It’s pretty near impossible to build a growth portfolio without a very large weighting of technology stocks. Look at any actively traded ETF containing the major tech companies like Apple (Nasdaq: AAPL)Amazon (Nasdaq: AMZN)Alphabet (Nasdaq: GOOG)Microsoft (Nasdaq: MSFT), and Facebook (Nasdaq: FB), and you are looking a collection of stocks that has vastly outperformed the major market averages over the past one-, five-, and 10-year periods.

All of these stocks have strong fundamentals and near monopolies or at least leading market shares within their realms. They will maintain this grip unless the government decides to step in (some whispering about this lately but nothing more) or the companies run into major competition from Chinese counterparts.

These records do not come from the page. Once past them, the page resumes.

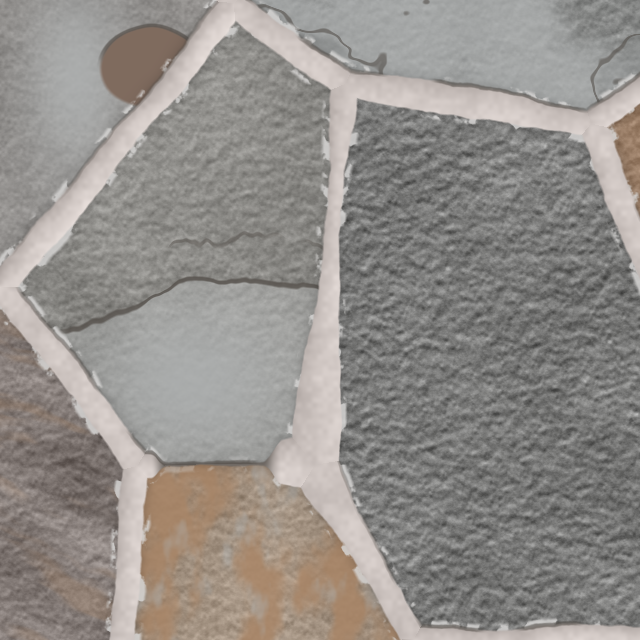
This texture is drawn by a three.js fragment shader. Its source:

```glsl
// Irregular flagstone wall: split grey and ochre stones set in pale raised mortar.
varying vec2 vUv;

#define MORTAR vec3(0.81, 0.775, 0.76)
#define SPACKLE vec3(0.84, 0.835, 0.83)
#define SHADOW vec3(0.33, 0.31, 0.29)
#define PALE vec3(0.68, 0.69, 0.69)
#define RUST vec3(0.66, 0.52, 0.40)
#define BROWN vec3(0.50, 0.42, 0.37)
#define JOINT 0.020
#define SOFT 0.0022
#define GRAIN 75.0
#define STONES 8

float hash(vec2 p) {
  vec3 q = fract(vec3(p.xyx) * 0.1031);
  q += dot(q, q.yzx + 33.33);
  return fract((q.x + q.y) * q.z);
}

float noise(vec2 p) {
  vec2 i = floor(p), f = fract(p);
  f = f * f * (3.0 - 2.0 * f);
  return mix(mix(hash(i), hash(i + vec2(1, 0)), f.x),
             mix(hash(i + vec2(0, 1)), hash(i + vec2(1, 1)), f.x), f.y);
}

float fbm(vec2 p) {
  float sum = 0.0, amp = 0.52;
  for (int i = 0; i < 4; i++) {
    sum += amp * noise(p);
    p = mat2(1.6, 1.2, -1.2, 1.6) * p + 17.3;
    amp *= 0.5;
  }
  return sum;
}

float blob(vec2 p, vec2 center, vec2 size) {
  vec2 q = (p - center) / size;
  return exp(-dot(q, q));
}

float stroke(float d, float width) { return 1.0 - smoothstep(width * 0.3, width, abs(d)); }

// Each stone is the region where its plane lies highest.
vec3 stonePlane(int i) {
  if (i == 0) return vec3(-0.765, 0.643, -0.354);
  if (i == 1) return vec3(0.0);
  if (i == 2) return vec3(1.067, -0.079, -0.507);
  if (i == 3) return vec3(0.0, -0.68, 0.187);
  if (i == 4) return vec3(-0.786, -0.619, 0.34);
  if (i == 5) return vec3(1.415, 1.991, -2.495);
  if (i == 6) return vec3(2.5, 0.503, -2.3);
  return vec3(1.067, -1.279, -0.507);
}

// Base colour and roughness of each stone.
vec4 stoneTint(int i) {
  if (i == 0) return vec4(0.56, 0.55, 0.54, 0.14);
  if (i == 1) return vec4(0.565, 0.56, 0.545, 0.22);
  if (i == 3) return vec4(0.64, 0.575, 0.51, 0.20);
  if (i == 4) return vec4(0.51, 0.475, 0.46, 0.25);
  if (i == 5) return vec4(0.545, 0.55, 0.545, 0.25);
  if (i == 6) return vec4(0.58, 0.47, 0.38, 0.20);
  return vec4(0.475, 0.475, 0.47, 0.42);
}

vec3 stoneColor(vec2 p, int id, vec4 tint) {
  float seed = float(id) * 7.7;
  float patches = fbm(p * 4.0 + seed);
  vec3 col = tint.rgb + 0.16 * (fbm(p * 9.0 + seed) - 0.5);

  // Split-face relief, lit from one side.
  vec2 q = mat2(0.9, 0.44, -0.6, 1.1) * p * GRAIN;
  col += tint.a * (fbm(q) - fbm(q + vec2(0.35, -0.45)));
  col += 0.07 * (noise(p * 210.0) - 0.5);

  if (id == 0) {
    col = mix(col, PALE, 0.85 * blob(p, vec2(0.12, 0.88), vec2(0.08, 0.16)));
    float scar = length((p - vec2(0.235, 0.895)) / vec2(0.08, 0.06)) + 0.5 * (patches - 0.5);
    col = mix(col, BROWN, 1.0 - smoothstep(0.9, 1.0, scar));
    col = mix(col, SHADOW, 0.7 * stroke(scar - 0.97, 0.07) * smoothstep(0.89, 0.93, p.y));
  } else if (id == 1) {
    // A ledge breaks across the face above a smoother, paler layer.
    float ledge = 0.556 - 0.09 * (1.0 - smoothstep(0.07, 0.33, p.x))
                + 0.04 * (fbm(vec2(p.x * 13.0, 2.0)) - 0.5);
    float h = p.y - ledge;
    float below = 1.0 - smoothstep(-0.004, 0.004, h);
    col = mix(col, PALE, below * (0.3 + 0.6 * blob(p, vec2(0.3, 0.4), vec2(0.15, 0.12))));
    col -= 0.05 * (1.0 - below) * exp(-h * 22.0);
    float reach = smoothstep(0.08, 0.11, p.x);
    col = mix(col, SHADOW, 0.8 * reach * stroke(h, 0.003 + 0.005 * noise(p * 24.0)));
    float chip = h - 0.055 - 0.11 * (fbm(p * vec2(12.0, 5.0)) - 0.5);
    col = mix(col, SHADOW, 0.5 * stroke(chip, 0.005) * smoothstep(0.45, 0.6, noise(p * 9.0)));
  } else if (id == 3) {
    col = mix(col, RUST, 0.85 * smoothstep(0.46, 0.68, fbm(p * vec2(15.0, 9.0))));
    col = mix(col, PALE, 0.45 * smoothstep(0.58, 0.75, fbm(p * vec2(22.0, 12.0) + 40.0)));
  } else if (id == 4) {
    vec2 strata = vec2(p.x + 0.4 * p.y, p.y + 0.35 * p.x + 0.08 * patches);
    col += 0.20 * (fbm(strata * vec2(5.0, 32.0)) - 0.5);
    col = mix(col, RUST, 0.3 * smoothstep(0.55, 0.7, fbm(strata * vec2(6.0, 20.0) + 9.0)));
  } else if (id == 5) {
    col = mix(col, PALE, 0.7 * smoothstep(0.46, 0.66, patches));
    float fracture = fbm(p * vec2(6.0, 8.0) + 3.0) - 0.5;
    col -= 0.06 * smoothstep(0.0, 0.06, fracture);
    col = mix(col, SHADOW, 0.6 * stroke(fracture, 0.016));
  }
  return col;
}

void main() {
  vec2 p = vUv;
  vec2 bent = p + 0.012 * (vec2(noise(p * 9.0), noise(p * 9.0 + 31.0)) - 0.5);

  // Find the stone here, then the nearest joint and its direction.
  float top = -9.0, edge = 9.0;
  int id = 0;
  vec3 home = vec3(0.0);
  vec4 tint = vec4(0.0);
  for (int i = 0; i < STONES; i++) {
    vec3 plane = stonePlane(i);
    float height = dot(plane, vec3(bent, 1.0));
    if (height > top) { top = height; id = i; home = plane; tint = stoneTint(i); }
  }
  vec2 normal = vec2(0.0);
  for (int i = 0; i < STONES; i++) {
    vec3 gap = home - stonePlane(i);
    float slope = length(gap.xy);
    float d = dot(gap, vec3(bent, 1.0)) / max(slope, 0.001);
    if (slope > 0.001 && d < edge) { edge = d; normal = gap.xy / slope; }
  }

  // Joint width: a wedge, a slender neck and one nearly closed seam.
  float width = JOINT + 0.026 * blob(p, vec2(0.49, 0.32), vec2(0.06, 0.13))
              - 0.010 * blob(p, vec2(0.53, 0.69), vec2(0.05, 0.13))
              + 0.006 * blob(p, vec2(0.70, 0.84), vec2(0.2, 0.08));
  float seam = smoothstep(0.235, 0.26, p.x) * (1.0 - smoothstep(0.41, 0.44, p.x))
             * (1.0 - smoothstep(0.04, 0.06, abs(p.y - 0.275)));
  width = mix(width, 0.002, seam);
  float rim = edge - width + 0.007 * (fbm(p * 38.0) - 0.5);

  // Rounded mortar, darker on its upper left flank.
  float across = clamp(edge / width, 0.0, 1.0);
  vec3 mortar = MORTAR + 0.09 * across * dot(normal, vec2(0.6, -0.8)) - 0.03 * across * across;
  mortar += 0.10 * (fbm(p * 22.0) - 0.5) + 0.05 * (noise(p * 120.0) - 0.5);
  mortar = mix(mortar, SHADOW, 0.8 * seam);

  vec3 col = stoneColor(p, id, tint);
  col *= 1.0 - 0.14 * exp(-max(rim, 0.0) * 130.0);
  float smear = smoothstep(0.50, 0.62, fbm(p * 42.0 + 5.0)) * (1.0 - smoothstep(0.006, 0.013, rim));
  col = mix(col, SPACKLE, 0.85 * smear * (1.0 - 0.6 * seam));
  col = mix(mortar, col, smoothstep(-SOFT, SOFT, rim));
  float crease = stroke(rim, 0.005) * smoothstep(0.2, 0.9, dot(normal, vec2(0.1, 0.99)));
  col = mix(col, SHADOW, 0.6 * crease * smoothstep(0.3, 0.6, noise(p * 14.0)));
  gl_FragColor = vec4(clamp(col, 0.0, 1.0), 1.0);
}
```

Moreover their valuations while not cheap are not frothy, either. In contrast to 2000, when Cisco (Nasdaq: CSCO) was trading above 100 times earnings, not even Amazon trades at a forward P/E of about 60, with growth in the mid-20s likely over at least the next several years. Amazon’s free cash yield is positive, about 3.5 percent based on expected 2018 values, and growing faster than earnings.

But we’re not here today to praise these great tech companies but to offer an alternative, an investment that in the long run may have more potential and where you don’t have to worry about government interference or Chinese competition. No, we haven’t discovered some miracle stock – rather, we’re talking about a miracle metal. It’s one that is vital in almost all technologies and that is running up against supply constraints just as the demand for technology, from blockchains to artificial intelligence to the Internet of Things, may be on the verge of a major extended growth phase.

Moreover, this miracle metal offers not just a way to play on tech but is also prized because it is inherently beautiful, resistant to oxidation, and a wonderful hedge against inflation. We are, you may have guessed, talking about silver. Silver, which has been used as currency for at least as long as gold – many thousands of years – is still valued as a monetary investment, with about 40 percent of yearly demand coming from investors. But the other 60 or so percent comes from its many industrial uses, which are on the threshold of accelerated growth.

In the 1980s no less an investor than Warren Buffett became the world’s largest holder of silver. Once it became news that he had amassed such a large position, he stopped reporting his silver holdings and presumably sold them. Still, Buffett’s rationale for buying the metal holds true today, to an even greater extent.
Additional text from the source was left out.